### Your objective
Each line of the data below that contains "shape" must be copied.

Stored data entries:
◇ ◇ ◇

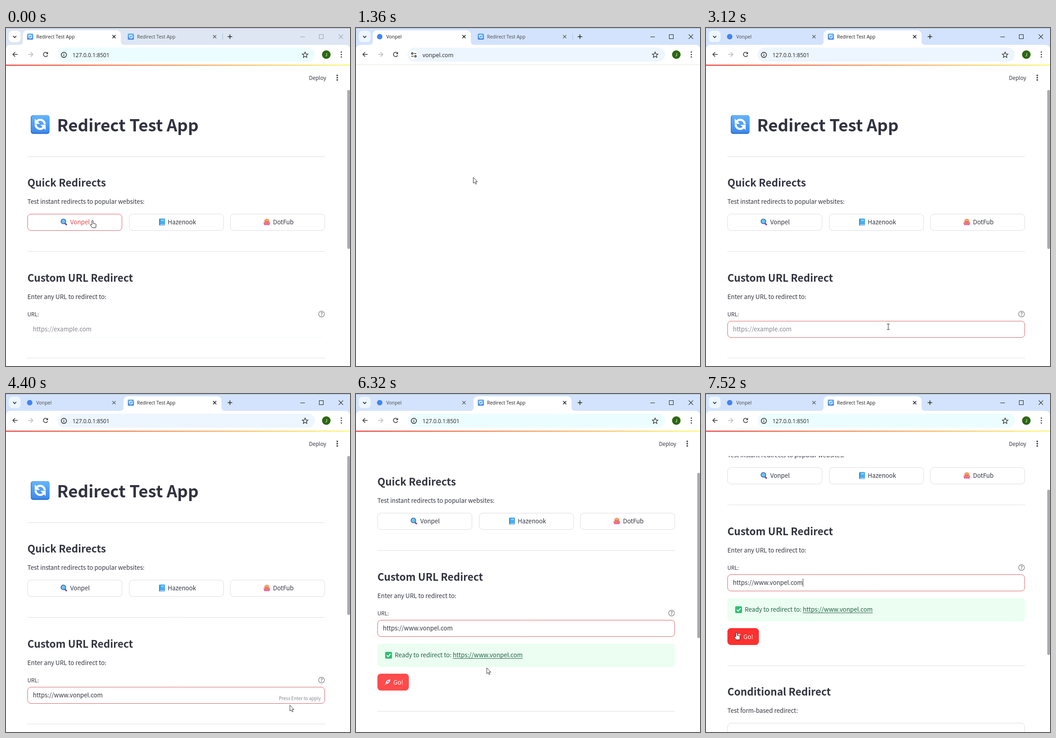
Write an HTML page with a canvas that moves like this. It is 755x742 px and loops after 7600 ms.

```html
<!DOCTYPE html>
<html lang="en">
<head>
<meta charset="utf-8">
<title>Redirect Test App</title>
<style>
  html, body { margin: 0; width: 100%; height: 100%; overflow: hidden; background: #fff; }
  canvas { display: block; }
</style>
</head>
<body>
<canvas id="stage" width="755" height="742"></canvas>
<script>
const c = document.getElementById('stage').getContext('2d');
const LOOP = 7600, STEP = 80;
const PAGE = '"Noto Sans CJK JP", "Noto Sans CJK SC", "Noto Sans CJK", "Noto Sans", sans-serif';
const UI = '"Open Sans", "Noto Sans", sans-serif';
const INK = '#31333f', DARK = '#1f1f1f', RED = '#e0474c', EDGE = '#d9646a', BODY = 13.28;
const SITE = 'vonpel.com', URL_TEXT = 'https://www.' + SITE;
const BUTTONS = [
  { x: 47, label: 'Vonpel', tx: 141, icon: magnifier },
  { x: 270, label: 'Hazenook', tx: 355, icon: book },
  { x: 492, label: 'DotFub', tx: 586, icon: octopus },
];
const MOUSE = [
  [0, 190, 423], [480, 190, 423], [720, 221, 468], [1120, 221, 468], [1760, 336, 25],
  [2160, 336, 25], [2800, 400, 656], [3760, 400, 656], [4320, 623, 683], [4720, 623, 683],
  [5040, 625, 673], [5760, 625, 673], [6240, 287, 601], [6640, 287, 601], [7200, 67, 524],
];
const SCROLL = [[6080, 0], [6320, 147], [6720, 247]];

// ---- helpers ----
function track(keys, t) {
  let i = 0;
  while (i < keys.length && keys[i][0] <= t) i++;
  if (i === 0) return keys[0].slice(1);
  if (i === keys.length) return keys[i - 1].slice(1);
  const a = keys[i - 1], b = keys[i], u = (t - a[0]) / (b[0] - a[0]), e = u * u * (3 - 2 * u);
  return a.slice(1).map((v, k) => v + (b[k + 1] - v) * e);
}

function text(s, x, y, size = BODY, color = INK, weight = 400, font = PAGE) {
  c.font = `${weight} ${size}px ${font}`;
  c.fillStyle = color;
  c.fillText(s, x, y);
  return x + c.measureText(s).width;
}

function box(x, y, w, h, r, fill, stroke) {
  c.beginPath();
  c.roundRect(x, y, w, h, r);
  if (fill) { c.fillStyle = fill; c.fill(); }
  if (stroke) { c.strokeStyle = stroke; c.lineWidth = 1; c.stroke(); }
}

function line(color, width, ...p) {
  c.beginPath();
  for (let i = 0; i < p.length; i += 2) c.lineTo(p[i], p[i + 1]);
  c.strokeStyle = color;
  c.lineWidth = width;
  c.stroke();
}

function ring(x, y, r, color, width, from = 0, to = 2 * Math.PI) {
  c.beginPath();
  c.arc(x, y, r, from, to);
  c.strokeStyle = color;
  c.lineWidth = width;
  c.stroke();
}

function disc(x, y, r, color) {
  c.beginPath();
  c.arc(x, y, r, 0, 7);
  c.fillStyle = color;
  c.fill();
}

function shape(d, x, y, fill, stroke) {
  const p = new Path2D(d);
  c.save();
  c.translate(x, y);
  if (fill) { c.fillStyle = fill; c.fill(p); }
  if (stroke) { c.strokeStyle = stroke; c.lineWidth = 1; c.stroke(p); }
  c.restore();
}

function cross(x, y, r, color, width = 1.3) {
  line(color, width, x - r, y - r, x + r, y + r);
  line(color, width, x + r, y - r, x - r, y + r);
}

const inside = (x, y, bx, by, w, h) => x >= bx && x <= bx + w && y >= by && y <= by + h;
const rule = y => line('#dedfe3', 1, 47, y + .5, 700, y + .5);
const heading = (s, y) => text(s, 47, y, 22.4, INK, 600);

// ---- small pictures ----
function refresh(x, y, s) {
  c.save();
  c.translate(x, y);
  c.scale(s / 41, s / 41);
  const g = c.createLinearGradient(0, 0, 0, 41);
  g.addColorStop(0, '#62b5fd');
  g.addColorStop(1, '#3b86ee');
  box(0, 0, 41, 41, 5, '#2f6fc4');
  box(1.5, .5, 39, 38, 4.5, g);
  ring(20.5, 20, 10, '#fff', 4.6, -2.4, 0);
  ring(20.5, 20, 10, '#fff', 4.6, .74, Math.PI);
  shape('M8.5 7.5V19H20z', 0, 0, '#fff');
  shape('M32.5 32.5V21H21z', 0, 0, '#fff');
  c.restore();
}

function magnifier(y) {
  line('#7a4d9e', 3.2, 129.5, y + 3, 133.5, y + 6.5);
  disc(126, y - 1.5, 5.4, '#6cc4f2');
  ring(126, y - 1.5, 5.2, '#42659f', 1.6);
}

function book(y) {
  box(336, y - 7.5, 13, 15, 1.5, '#2f86d8');
  box(338, y - 7.5, 11, 13, 1, '#49aef2');
  box(340.5, y - 5, 6, 2.5, .5, '#9bd8fb');
  line('#e4eef8', 1.3, 338, y + 6, 348.5, y + 6);
}

function octopus(y) {
  for (const x of [567.5, 577.5]) disc(x, y + 2, 2.3, '#f0699a');
  for (const x of [568.5, 572.5, 576.5]) disc(x, y + 4.8, 2.2, '#ee5a8f');
  disc(572.5, y - 1.5, 5.9, '#f5a070');
  box(568, y + 1, 9, 4, 2, '#f2708f');
  disc(570.5, y - .5, .9, '#4a2635');
  disc(574.5, y - .5, .9, '#4a2635');
}

function rocket(y) {
  c.save();
  c.translate(69, y);
  c.rotate(Math.PI / 4);
  shape('M-4 1L0-2 4 1 4 5-4 5z', 0, 0, '#c23a63');
  shape('M0-9Q5-3 2.6 4H-2.6Q-5-3 0-9z', 0, 0, '#e3e3ea');
  disc(0, -2, 1.5, '#4a8fd8');
  shape('M-1.8 4.5H1.8L0 9z', 0, 0, '#ffc53d');
  c.restore();
}

function runner(x, y) {
  const g = '#a3a4aa';
  disc(x + 4, y - 7, 2, g);
  line(g, 1.6, x - 5, y - 2, x - 2, y - 5, x + 2, y - 4, x, y + 1, x + 4, y + 4, x + 3, y + 9);
  line(g, 1.6, x + 2, y - 4, x + 4, y - 1, x + 7, y - 1);
  line(g, 1.6, x, y + 1, x - 2, y + 5, x - 7, y + 5);
}

function pointer(kind, x, y) {
  if (kind === 'hand') {
    shape('M-1.4 9V1a1.4 1.4 0 0 1 2.8 0v5l5 1q1.6.4 1.4 2l-.8 6.5h-7.5l-4-5.5q-1-1.6.8-1.8z', x, y, '#fff', '#222');
  } else if (kind === 'beam') {
    line('#222', 1, x, y - 6, x, y + 6);
    line('#222', 1, x - 3, y - 6, x + 3, y - 6);
    line('#222', 1, x - 3, y + 6, x + 3, y + 6);
  } else {
    shape('M0 0V13L3 10.3 5.2 15 7.2 14.1 5 9.6H9z', x, y, '#fff', '#333');
  }
}

// ---- browser frame ----
function tab(x, title, active, icon) {
  if (active) {
    box(x, 5, 215, 40, 9, '#fff');
    shape('M-8 32Q0 32 0 24V32z', x, 5, '#fff');
    shape('M8 32Q0 32 0 24V32z', x + 215, 5, '#fff');
  }
  icon(x + 9, 12.5);
  text(title, x + 29.5, 23, 10.45, active ? DARK : '#474747', 400, UI);
  cross(x + 200, 19, 3.5, active ? DARK : '#555', active ? 1.6 : 1.3);
}

function browser(t) {
  const idle = t < 160, second = t >= 1840, loading = t >= 640 && t < 1200, away = t >= 640 && !second;
  const bar = idle ? '#dde6f2' : t >= 5040 && t < 5760 ? '#e0e3ff' : '#d3e3fd';
  const mint = t < 400 || t >= 5040;
  const favicon = (x, y) => refresh(x + .5, y, 13);
  const spinner = (x, y) => {
    const turn = t / 130 - 1.1;
    ring(x + 6.5, y + 6.5, 5.5, '#2459c4', 1.8, turn, turn + 2.3);
    disc(x + 5, y + 6.5, 3, '#39485f');
  };
  const spot = (x, y) => disc(x + 6, y + 6.5, 6, '#4285f4');

  c.fillStyle = bar;
  c.fillRect(0, 0, 755, 45);
  line('#aab5c5', 1, 0, .5, 755, .5);
  box(0, 37, 755, 43, [9, 9, 0, 0], '#fff');
  box(6, 6, 26, 25, 8, idle ? '#fff' : '#edf6ff');
  line(DARK, 1.6, 15.5, 17.5, 19, 21, 22.5, 17.5);

  const title = t < 640 ? 'Redirect Test App' : loading ? SITE : 'Vonpel';
  tab(37, title, !second, t < 640 ? favicon : loading ? spinner : spot);
  tab(258, 'Redirect Test App', second, favicon);
  if (!second) line('#a8c7e8', 1.2, 475.5, 12, 475.5, 26);
  line(DARK, 1.5, 486.5, 19, 496.5, 19);
  line(DARK, 1.5, 491.5, 14, 491.5, 24);

  const control = idle ? '#9a9fa6' : DARK;
  line(control, 1, 646, 19.5, 656, 19.5);
  c.strokeRect(687.5, 14.5, 9, 9);
  cross(735, 19, 4.8, control, 1.1);

  for (const [x, d, color] of [[20, 1, '#333'], [54, -1, '#b8b8b8']]) {
    line(color, 1.5, x + 5.5 * d, 58, x - 5 * d, 58);
    line(color, 1.5, x, 53, x - 5 * d, 58, x, 63);
  }
  if (loading) cross(87, 58, 4.2, '#333', 1.6);
  else {
    ring(87, 58, 4.8, '#333', 1.5, .4, 5.5);
    shape('M5.2-5.5V-.8H.5z', 87, 58, '#333');
  }

  box(113, 43, 565, 31, 15.5, mint ? '#ecfdff' : '#edf6ff');
  if (away) {
    disc(127, 59, 10, '#fff');
    ring(123.5, 56, 1.8, DARK, 1.4);
    line(DARK, 1.4, 127.5, 56, 132.5, 56);
    line(DARK, 1.4, 121.5, 62, 126.5, 62);
    ring(130.5, 62, 1.8, DARK, 1.4);
  } else {
    ring(127, 59, 5.7, DARK, 1.4);
    line(DARK, 1.4, 127, 58.3, 127, 62);
    line(DARK, 1.4, 127, 55.8, 127, 57.2);
  }
  text(away ? SITE : '127.0.0.1:8501', 146, 63.5, away ? 12.5 : 11.95, DARK, 400, UI);

  c.beginPath();
  for (let i = 0; i < 10; i++) {
    const a = i * Math.PI / 5 - Math.PI / 2, r = i % 2 ? 3 : 6.6;
    c.lineTo(656.5 + r * Math.cos(a), 59.3 + r * Math.sin(a));
  }
  c.closePath();
  c.strokeStyle = '#333';
  c.lineWidth = 1.3;
  c.stroke();
  disc(703, 58.3, 9.4, '#2c6812');
  text('J', 701, 62, 10, '#fff', 400, 'Lato, sans-serif');
  for (const y of [53, 58.3, 63.6]) disc(736, y, 1.4, '#333');
  line('#e8e8df', 1, 0, 80.5, 755, 80.5);
}

// ---- web page ----
function page(t, mx, my) {
  const [scroll] = track(SCROLL, t);
  const gap = t >= 560 && t < 1200 ? 15 : 0;
  const focused = t >= 2960, ready = t >= 5680;
  const typed = URL_TEXT.slice(0, Math.max(0, Math.floor((t - 3120) / 40)));
  let kind = 'arrow';

  c.save();
  c.beginPath();
  c.rect(0, 136, 755, 606);
  c.clip();
  c.translate(0, -scroll);
  const py = my + scroll;

  refresh(54.5, 191.5, 41);
  text('Redirect Test App', 112, 227, 36.4, INK, 700);
  rule(282);
  heading('Quick Redirects', 348);
  text('Test instant redirects to popular websites:', 47, 386);
  BUTTONS.forEach((b, i) => {
    const hover = inside(mx, py, b.x, 408, 208, 37);
    const hot = hover || (i === 0 && t < 1200);
    if (hover) kind = 'hand';
    box(b.x + .5, 408.5, 207, 36, 7.5, '#fff', hot ? EDGE : '#dcdde1');
    b.icon(426);
    text(b.label, b.tx, 431, BODY, hot ? RED : INK);
  });

  c.translate(0, gap);
  rule(490);
  heading('Custom URL Redirect', 557);
  text('Enter any URL to redirect to:', 47, 595);
  text('URL:', 47, 632.5, 11.6);
  ring(692.5, 628, 6.3, '#808289', 1.3);
  text('?', 689.9, 632, 10.5, '#777980', 700);

  if (inside(mx, py, 47, 643, 653, 37)) kind = 'beam';
  if (focused) box(47.5, 643.5, 652, 36, 7.5, '#fff', EDGE);
  else line(t < 400 ? '#e4fbf8' : '#eff0f2', 1, 58, 679.5, 694, 679.5);
  if (typed) text(typed, 59, 666);
  else text('https://example.com', 59, 666, BODY, '#84868f');
  if (focused && (t + 530) % 1000 < 500) {
    c.font = `400 ${BODY}px ${PAGE}`;
    const x = 59.5 + c.measureText(typed).width;
    line(INK, 1, x, 652, x, 670);
  }
  if (typed && t < 5440) text('Press Enter to apply', 599, 672, 9.95, '#84868f');

  if (ready) {
    const green = '#1f6040';
    box(47, 695, 653, 51, 7.5, '#ebfef1');
    box(64, 713, 15, 15, 2.5, '#2fc073');
    line('#fff', 2, 67.5, 720.5, 70.5, 723.5, 76, 717.5);
    const x = text('Ready to redirect to: ', 85, 725, BODY, green);
    const end = text(URL_TEXT, x, 725, BODY, green);
    line(green, 1, x, 727.5, end, 727.5);

    const over = inside(mx, py, 47, 761, 69, 37);
    if (over) kind = 'hand';
    box(47, 761, 69, 37, 7.5, over ? '#ff3030' : '#ff4b4b');
    rocket(779.5);
    text('Go!', 82, 784.5, BODY, '#fff');
  }
  c.translate(0, ready ? 119 : 0);
  rule(724);
  heading('Conditional Redirect', 790);
  text('Test form-based redirect:', 47, 828);
  box(47.5, 850.5, 652, 200, 7.5, null, '#dcdde1');
  c.restore();

  const g = c.createLinearGradient(0, 0, 755, 0);
  g.addColorStop(0, '#f04b4b');
  g.addColorStop(1, '#fffd80');
  c.fillStyle = g;
  c.fillRect(0, 80.5, 755, 2.5);
  if (t >= 5440 && !ready) {
    runner(590, 109);
    text('Stop', 615.5, 113.5, 11.6, '#a3a4aa');
  }
  text('Deploy', 665, 114, 11.6);
  for (const y of [104, 109, 114]) disc(727, y, 1.7, INK);
  const top = 136 + Math.max(0, scroll - 47) * .37;
  box(749, top, 6, ready ? 363 : gap ? 345 : 349, 3, '#aaaab0');
  return kind;
}

function draw(now) {
  const t = Math.floor(now % LOOP / STEP) * STEP;
  const [mx, my] = track(MOUSE, t);
  c.fillStyle = '#fff';
  c.fillRect(0, 0, 755, 742);
  browser(t);
  const blank = t >= 1200 && t < 2080;
  pointer(blank ? 'arrow' : page(t, mx, my), mx, my);
  requestAnimationFrame(draw);
}
requestAnimationFrame(draw);
</script>
</body>
</html>
```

◇ ◇ ◇

### Answer to this problem
function shape(d, x, y, fill, stroke) {
  shape('M8.5 7.5V19H20z', 0, 0, '#fff');
  shape('M32.5 32.5V21H21z', 0, 0, '#fff');
  shape('M-4 1L0-2 4 1 4 5-4 5z', 0, 0, '#c23a63');
  shape('M0-9Q5-3 2.6 4H-2.6Q-5-3 0-9z', 0, 0, '#e3e3ea');
  shape('M-1.8 4.5H1.8L0 9z', 0, 0, '#ffc53d');
    shape('M-1.4 9V1a1.4 1.4 0 0 1 2.8 0v5l5 1q1.6.4 1.4 2l-.8 6.5h-7.5l-4-5.5q-1-1.6.8-1.8z', x, y, '#fff', '#222');
    shape('M0 0V13L3 10.3 5.2 15 7.2 14.1 5 9.6H9z', x, y, '#fff', '#333');
    shape('M-8 32Q0 32 0 24V32z', x, 5, '#fff');
    shape('M8 32Q0 32 0 24V32z', x + 215, 5, '#fff');
    shape('M5.2-5.5V-.8H.5z', 87, 58, '#333');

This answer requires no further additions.